+++ Excerpted data +++

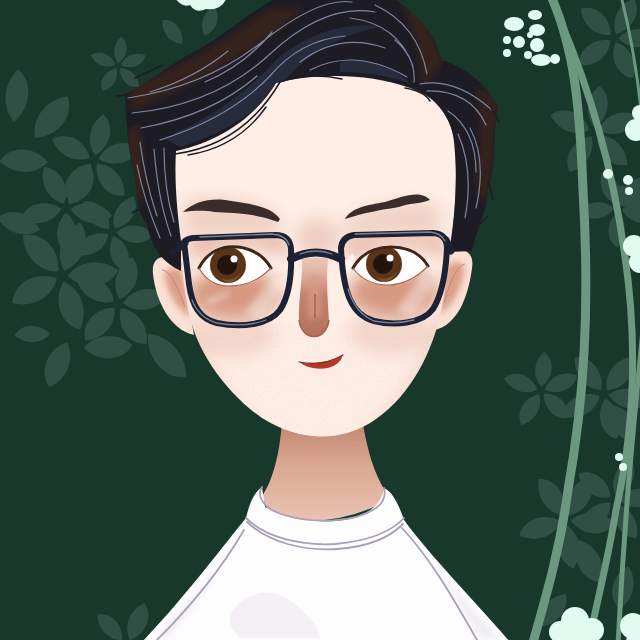
<!DOCTYPE html>
<html lang="en">
<head>
<meta charset="utf-8">
<title>Portrait with glasses</title>
<style>
:root{--night:#18382c;--leaf:#304f45;--vine:#6c9781;--petal:#e2fbef;--skin:#feeee6;--skin-shade:#e3b5a3;--blush:#d08a70;--hair:#1d1c25;--hair-brown:#35231f;--strand:#7d84a0;--frame:#1c2133;--brow:#3a2c2b;--iris:#5a3419;--lip:#b23a2c;--shirt:#fefdfe;--seam:#a9a0b4}
html,body{margin:0;background:var(--night);overflow:hidden}
svg{display:block;width:640px;height:640px}
.leaves{fill:var(--leaf)}
.vines{fill:none;stroke:var(--vine);stroke-linecap:round}
.flowers{fill:var(--petal)}
.hair{fill:var(--hair)}
.strands{fill:none;stroke:var(--strand);stroke-width:1.2;stroke-linecap:round}
.frame{fill:none;stroke:var(--frame);stroke-width:6;stroke-linejoin:round;stroke-linecap:round}
.seams{fill:none;stroke:var(--seam);stroke-width:1.8;stroke-linecap:round}
</style>
</head>
<body>
<svg viewBox="0 0 640 640" role="img" aria-label="Illustrated portrait of a young person with dark swept hair and glasses in front of green foliage">
<defs>
<path id="leaf" d="M0 0C-13-10-15-30-3-44C12-36 14-14 0 0Z"/>
<g id="sprig">
<use href="#leaf" transform="translate(0 -5)"/><use href="#leaf" transform="rotate(62) translate(0 -5)"/><use href="#leaf" transform="rotate(128) translate(0 -5)"/><use href="#leaf" transform="rotate(205) translate(0 -5)"/><use href="#leaf" transform="rotate(285) translate(0 -5)"/>
</g>
<filter id="soft" x="-50%" y="-50%" width="200%" height="200%"><feGaussianBlur stdDeviation="8"/></filter>
<filter id="softer" x="-50%" y="-50%" width="200%" height="200%"><feGaussianBlur stdDeviation="3"/></filter>
<filter id="grain" x="0" y="0" width="100%" height="100%"><feTurbulence type="fractalNoise" baseFrequency=".8" numOctaves="2" seed="4"/><feColorMatrix values="0 0 0 0 .72  0 0 0 0 .42  0 0 0 0 .32  0 0 0 1.6 -.75"/><feComposite in2="SourceGraphic" operator="in"/></filter>
<linearGradient id="neck-tone" x2="0" y2="1"><stop stop-color="#bd806b"/><stop offset=".45" stop-color="#daa792"/><stop offset="1" stop-color="#e9c3b2"/></linearGradient>
<linearGradient id="nose-tone" x2="0" y2="1"><stop stop-color="#dfa791" stop-opacity=".5"/><stop offset=".45" stop-color="#c4846f"/><stop offset="1" stop-color="#b4705c"/></linearGradient>
<path id="face-shape" d="M174 145C173 192 178 250 188 308C195 350 226 393 262 418C300 442 342 443 376 419C411 395 434 350 442 306C451 255 459 195 455 142C448 100 410 70 350 68L255 75Z"/>
<clipPath id="face-clip"><use href="#face-shape"/></clipPath>
<path id="eye-left-shape" d="M199 268C207 252 222 245 238 247C254 249 264 256 271 268C262 280 248 286 229 286C214 286 205 279 199 268Z"/>
<path id="eye-right-shape" d="M353 268C361 254 374 247 391 247C408 247 421 254 428 266C418 278 406 285 389 285C370 285 361 279 353 268Z"/>
<clipPath id="eye-left-clip"><use href="#eye-left-shape"/></clipPath>
<clipPath id="eye-right-clip"><use href="#eye-right-shape"/></clipPath>
<path id="lens-left" d="M184 242Q186 239 193 238L275 235Q290 235 291 249C292 273 290 295 280 310C269 325 241 328 217 323C200 319 192 306 189 284Z"/>
<path id="lens-right" d="M341 248Q342 237 354 235L433 233Q447 234 447 248C446 270 443 293 433 309C422 324 394 326 374 321C352 315 343 294 341 248Z"/>
<clipPath id="lens-clip"><use href="#lens-left"/><use href="#lens-right"/></clipPath>
<path id="hair-shape" d="M181 271C163 263 151 248 147 224C135 211 138 187 132 164C128 145 126 122 125 94C151 82 172 62 201 48C235 28 253 9 282-5H388C416 12 437 35 441 60C466 66 490 88 498 108C492 128 498 157 488 190C486 216 475 233 472 251L449 252C455 217 458 180 454 142C452 115 432 94 410 88C365 72 314 74 276 83C259 111 227 140 176 151C174 184 178 218 181 241Z"/>
<clipPath id="hair-clip"><use href="#hair-shape"/></clipPath>
</defs>

<rect id="background" width="640" height="640" fill="#18382c"/>

<g id="foliage" class="leaves">
<g id="foliage-left">
<use href="#sprig" transform="translate(118 66) rotate(10) scale(.6)"/>
<use href="#leaf" transform="translate(14 122) rotate(8) scale(1.1 1.2)"/>
<use href="#leaf" transform="translate(35 138) rotate(42) scale(1.2)"/>
<use href="#leaf" transform="translate(48 162) rotate(-85) scale(1.1)"/>
<use href="#sprig" transform="translate(94 160) rotate(15) scale(.95)"/>
<use href="#sprig" transform="translate(66 208) rotate(-25) scale(.95)"/>
<use href="#leaf" transform="translate(40 230) rotate(-70)"/>
<use href="#sprig" transform="translate(112 232) rotate(35) scale(.85)"/>
<use href="#sprig" transform="translate(62 276) rotate(-40) scale(1.15)"/>
<use href="#sprig" transform="translate(118 304) rotate(20)"/>
<use href="#leaf" transform="translate(84 348) rotate(90) scale(1.1)"/>
<use href="#leaf" transform="translate(67 342) rotate(205) scale(1.1)"/>
<use href="#leaf" transform="translate(148 334) rotate(142) scale(1.2 1.3)"/>
<use href="#leaf" transform="translate(50 334) rotate(-88) scale(.8)"/>
<use href="#leaf" transform="translate(122 640) rotate(-40) scale(.8)"/>
<use href="#leaf" transform="translate(130 640) rotate(25) scale(.9)"/>
<use href="#leaf" transform="translate(182 44) rotate(-35) scale(.7)"/>
<use href="#leaf" transform="translate(205 36) rotate(20) scale(.7)"/>
</g>
<g id="foliage-right">
<use href="#sprig" transform="translate(614 38) rotate(30) scale(.9)"/>
<use href="#sprig" transform="translate(594 132) rotate(10) scale(.95)"/>
<use href="#leaf" transform="translate(606 190) rotate(110)"/>
<use href="#sprig" transform="translate(618 208) rotate(-20) scale(.8)"/>
<use href="#sprig" transform="translate(541 391) rotate(8) scale(.8)"/>
<use href="#sprig" transform="translate(604 394) rotate(40) scale(.95)"/>
<use href="#leaf" transform="translate(634 442) rotate(-30)"/>
<use href="#sprig" transform="translate(566 520) rotate(-30)"/>
<use href="#sprig" transform="translate(614 500) rotate(25) scale(.9)"/>
<use href="#leaf" transform="translate(578 540) rotate(155) scale(1.1)"/>
<use href="#leaf" transform="translate(628 566) rotate(195)"/>
<use href="#leaf" transform="translate(566 594) rotate(-140) scale(.9)"/>
</g>
</g>

<g id="hanging-vines" class="vines">
<path stroke-width="9" d="M551-4C575 50 580 110 583 190C590 310 584 400 568 490C560 550 545 600 532 646"/>
<path stroke-width="7" d="M560 20C590 90 612 165 624 250C638 340 634 430 616 510C608 560 596 606 588 646"/>
<path stroke-width="5" d="M643 330C634 420 624 520 618 646"/>
<path stroke-width="3" d="M622 0C632 40 638 80 642 118"/>
</g>

<g id="blossoms" class="flowers">
<path d="M174-3Q182 8 190 5Q196 14 206 9Q222 11 227-3Z"/>
<ellipse cx="514" cy="24" rx="10" ry="7"/><ellipse cx="535" cy="15" rx="7" ry="5"/><ellipse cx="537" cy="30" rx="8" ry="6"/><circle cx="519" cy="42" r="6"/><circle cx="537" cy="45" r="7"/><circle cx="507" cy="40" r="4"/><circle cx="528" cy="55" r="4"/><ellipse cx="541" cy="60" rx="10" ry="6"/><circle cx="555" cy="59" r="5"/><circle cx="507" cy="53" r="4"/><circle cx="530" cy="35" r="3"/>
<circle cx="608" cy="174" r="5"/><circle cx="628" cy="180" r="5"/><circle cx="629" cy="191" r="4"/>
<circle cx="636" cy="130" r="11"/><circle cx="640" cy="113" r="8"/><circle cx="634" cy="246" r="11"/><circle cx="640" cy="262" r="11"/>
<circle cx="619" cy="457" r="4"/><circle cx="623" cy="467" r="4"/>
<circle cx="575" cy="621" r="14"/><circle cx="560" cy="632" r="11"/><circle cx="592" cy="630" r="12"/><circle cx="576" cy="639" r="15"/><circle cx="633" cy="626" r="13"/><circle cx="640" cy="642" r="14"/>
</g>

<g id="neck">
<path fill="url(#neck-tone)" d="M282 420C280 455 272 482 262 496L270 516Q325 530 381 504L386 492C374 474 367 450 362 418Z"/>
<path filter="url(#grain)" opacity=".5" d="M282 420L278 470Q325 485 371 464L362 418Z"/>
</g>

<g id="shirt">
<path fill="var(--shirt)" d="M262 487C254 492 249 505 246 518C224 545 185 597 142 642H510C474 600 431 557 404 520C399 505 392 491 384 488C382 502 372 513 350 519C320 525 283 519 265 507Z"/>
<path fill="#e9e6ec" opacity=".7" filter="url(#softer)" d="M404 527C430 560 456 600 480 638H500C464 600 430 562 404 527ZM246 528C224 562 196 604 168 638H156C190 600 220 566 246 528Z"/>
<path fill="#f4f0f5" d="M240 602Q270 582 295 604T320 638H240Q220 620 240 602Z"/>
<g class="seams">
<path d="M246 518C265 537 300 546 335 544C368 541 391 532 404 518M247 522C268 542 302 551 337 549C368 547 390 537 403 524"/>
<path d="M262 487C256 495 263 508 281 514C314 525 356 522 376 508Q387 500 384 488"/>
<path d="M244 530C222 568 190 607 157 640M402 528C430 558 452 596 477 640"/>
</g>
</g>

<g id="ears">
<path fill="#fbe0d4" d="M181 262C164 253 151 256 153 274C156 302 171 330 194 335ZM446 252C461 247 475 250 472 268C468 300 456 325 435 330Z"/>
<path fill="#dc9f89" filter="url(#softer)" d="M183 272C172 264 162 268 166 283Q174 308 191 318ZM447 266C458 258 467 262 463 277Q457 303 438 315Z"/>
<path fill="none" stroke="#c58a77" d="M162 270Q172 270 185 307M465 264Q454 266 444 303"/>
</g>

<g id="face">
<use href="#face-shape" fill="var(--skin)"/>
<g clip-path="url(#face-clip)">
<g fill="var(--skin-shade)" filter="url(#soft)">
<path opacity=".5" d="M172 200L190 320Q220 400 280 436Q205 405 178 310ZM458 200L440 320Q412 400 360 432Q436 400 452 320Z"/>
<ellipse cx="318" cy="238" rx="22" ry="20" opacity=".55"/>
<ellipse cx="232" cy="335" rx="44" ry="22" opacity=".4"/>
<ellipse cx="392" cy="333" rx="44" ry="22" opacity=".4"/>
<path opacity=".5" d="M185 200Q230 190 280 214V238H185ZM345 218Q395 195 440 205V235H345Z"/>
</g>
<path filter="url(#grain)" opacity=".25" d="M190 300Q310 350 442 300L420 370Q390 425 325 438Q230 415 190 300Z"/>
</g>
</g>

<g id="cheeks-behind-lenses" clip-path="url(#lens-clip)">
<g fill="var(--blush)" filter="url(#soft)">
<ellipse cx="234" cy="294" rx="46" ry="24" opacity=".85"/><ellipse cx="393" cy="293" rx="45" ry="24" opacity=".85"/>
<path opacity=".5" d="M188 236H288V258Q240 234 195 262ZM344 236H446V258Q395 234 350 262Z"/>
</g>
<path filter="url(#grain)" opacity=".4" d="M186 270H292V325H186ZM341 270H446V325H341Z"/>
</g>

<g id="nose">
<path fill="url(#nose-tone)" d="M302 258H328C326 280 328 303 329 321C327 342 302 342 299 322C298 300 303 280 302 258Z"/>
<path fill="#d69a86" opacity=".8" filter="url(#softer)" d="M310 275H320V318H308Z"/>
<path fill="none" stroke="#a5604e" stroke-width="1.5" d="M299 320C302 342 326 342 329 320M315 294V318"/>
</g>

<g id="eyes">
<use href="#eye-left-shape" fill="#fffdfb"/>
<g clip-path="url(#eye-left-clip)"><circle cx="228" cy="265" r="18" fill="var(--iris)"/><circle cx="227" cy="265" r="10" fill="#22130d"/><path fill="#a36a36" opacity=".55" d="M215 274Q228 286 241 273Q235 283 227 283Z"/></g>
<use href="#eye-right-shape" fill="#fffdfb"/>
<g clip-path="url(#eye-right-clip)"><circle cx="384" cy="264" r="18" fill="var(--iris)"/><circle cx="383" cy="264" r="10" fill="#22130d"/><path fill="#a36a36" opacity=".55" d="M371 273Q384 285 397 272Q391 282 383 282Z"/></g>
<g fill="#fff"><circle cx="234" cy="259" r="3.5"/><circle cx="390" cy="258" r="3.5"/></g>
<path fill="none" stroke="#40251d" stroke-width="3" stroke-linecap="round" d="M199 268C207 252 222 245 238 247C254 249 264 256 271 268M353 268C361 254 374 247 391 247C408 247 421 254 428 266"/>
<path fill="none" stroke="#a66752" stroke-width="1.2" d="M199 268Q209 286 229 286Q254 286 271 268M353 268Q365 285 389 285Q411 284 428 266"/>
</g>

<g id="eyebrows" fill="var(--brow)">
<path d="M183 212C194 202 209 198 225 200C248 204 270 205 280 219L278 222C255 213 232 213 214 212C202 210 193 211 183 212Z"/>
<path d="M345 219C351 208 367 205 385 202C402 197 420 189 430 200C420 204 409 203 399 207C380 210 363 213 345 219Z"/>
</g>

<g id="mouth">
<path fill="var(--lip)" d="M299 362Q310 365 322 362Q335 361 343 355Q340 365 328 368Q311 371 299 362Z"/>
<path fill="none" stroke="#7e241c" stroke-width="1.2" stroke-linecap="round" d="M299 362Q322 367 343 355"/>
</g>

<g id="hair">
<use href="#hair-shape" class="hair"/>
<g clip-path="url(#hair-clip)">
<path fill="var(--hair-brown)" filter="url(#softer)" d="M130 86Q200 60 270 8H305Q250 55 195 82Q155 103 130 110ZM400 0Q420 40 421 84Q438 80 442 55L420 10ZM478 85L500 100L488 205Q470 195 480 150ZM126 130L140 125Q146 165 142 210L130 190Z"/>
<path fill="#2b2f42" opacity=".8" d="M164 138Q232 110 278 58Q325 20 382 26Q320 40 289 76Q250 125 180 147ZM340 62Q380 55 412 84Q380 72 340 72Z"/>
</g>
<g class="strands">
<path d="M128 98Q205 87 262 42T352 2M132 113Q215 105 270 54T375 12M141 128Q212 115 257 76M160 140Q230 118 270 76Q300 40 345 36M205 82Q245 65 272 32M150 92Q195 78 228 51M300 62Q340 32 385 48M310 70Q355 47 407 77M350 18Q398 24 413 66M375 5Q418 25 427 74M395 40Q416 58 414 82M420 84Q455 77 492 110M427 91Q470 90 486 125M448 111Q476 130 476 172M458 134Q474 170 465 218M470 128Q487 160 476 208M140 142Q145 180 157 216M154 149Q158 200 171 236M164 148Q164 190 174 222M137 165Q144 200 160 238"/>
</g>
<path fill="none" stroke="var(--hair)" stroke-width="1.5" stroke-linecap="round" d="M175 154Q243 145 280 82Q310 72 342 79M188 155Q238 147 266 107M135 78L163 65M126 95L117 96M405 88Q424 91 430 101M490 106L499 122M489 183L493 199M480 224L488 216M141 208L132 213"/>
</g>

<g id="glasses">
<g fill="#fff" opacity=".38" clip-path="url(#lens-clip)" filter="url(#softer)"><path d="M244 312L274 276L285 283L262 317ZM395 311L421 276L434 284L413 316ZM205 299L229 291L230 295L211 305Z"/></g>
<path fill="#fff" opacity=".6" d="M341 270L352 253L355 257L344 284Z"/>
<g class="frame">
<use href="#lens-left"/><use href="#lens-right"/>
<path stroke-width="8" d="M291 259Q316 246 341 259"/>
<path stroke-width="7" d="M185 243L174 252M446 240L451 251"/>
</g>
<path fill="none" stroke="#7c8298" stroke-width="1.3" stroke-linecap="round" d="M200 237L272 234Q286 235 289 245M192 300Q199 318 217 323Q245 328 266 320M355 234L430 232Q441 233 445 241M348 289Q355 313 374 321Q394 325 414 320M300 254Q316 248 332 254"/>
</g>
</svg>
</body>
</html>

+++

Search the data above for the word "lens" and report how many lines contain it, with nothing further.

* [Result for this exercise] 6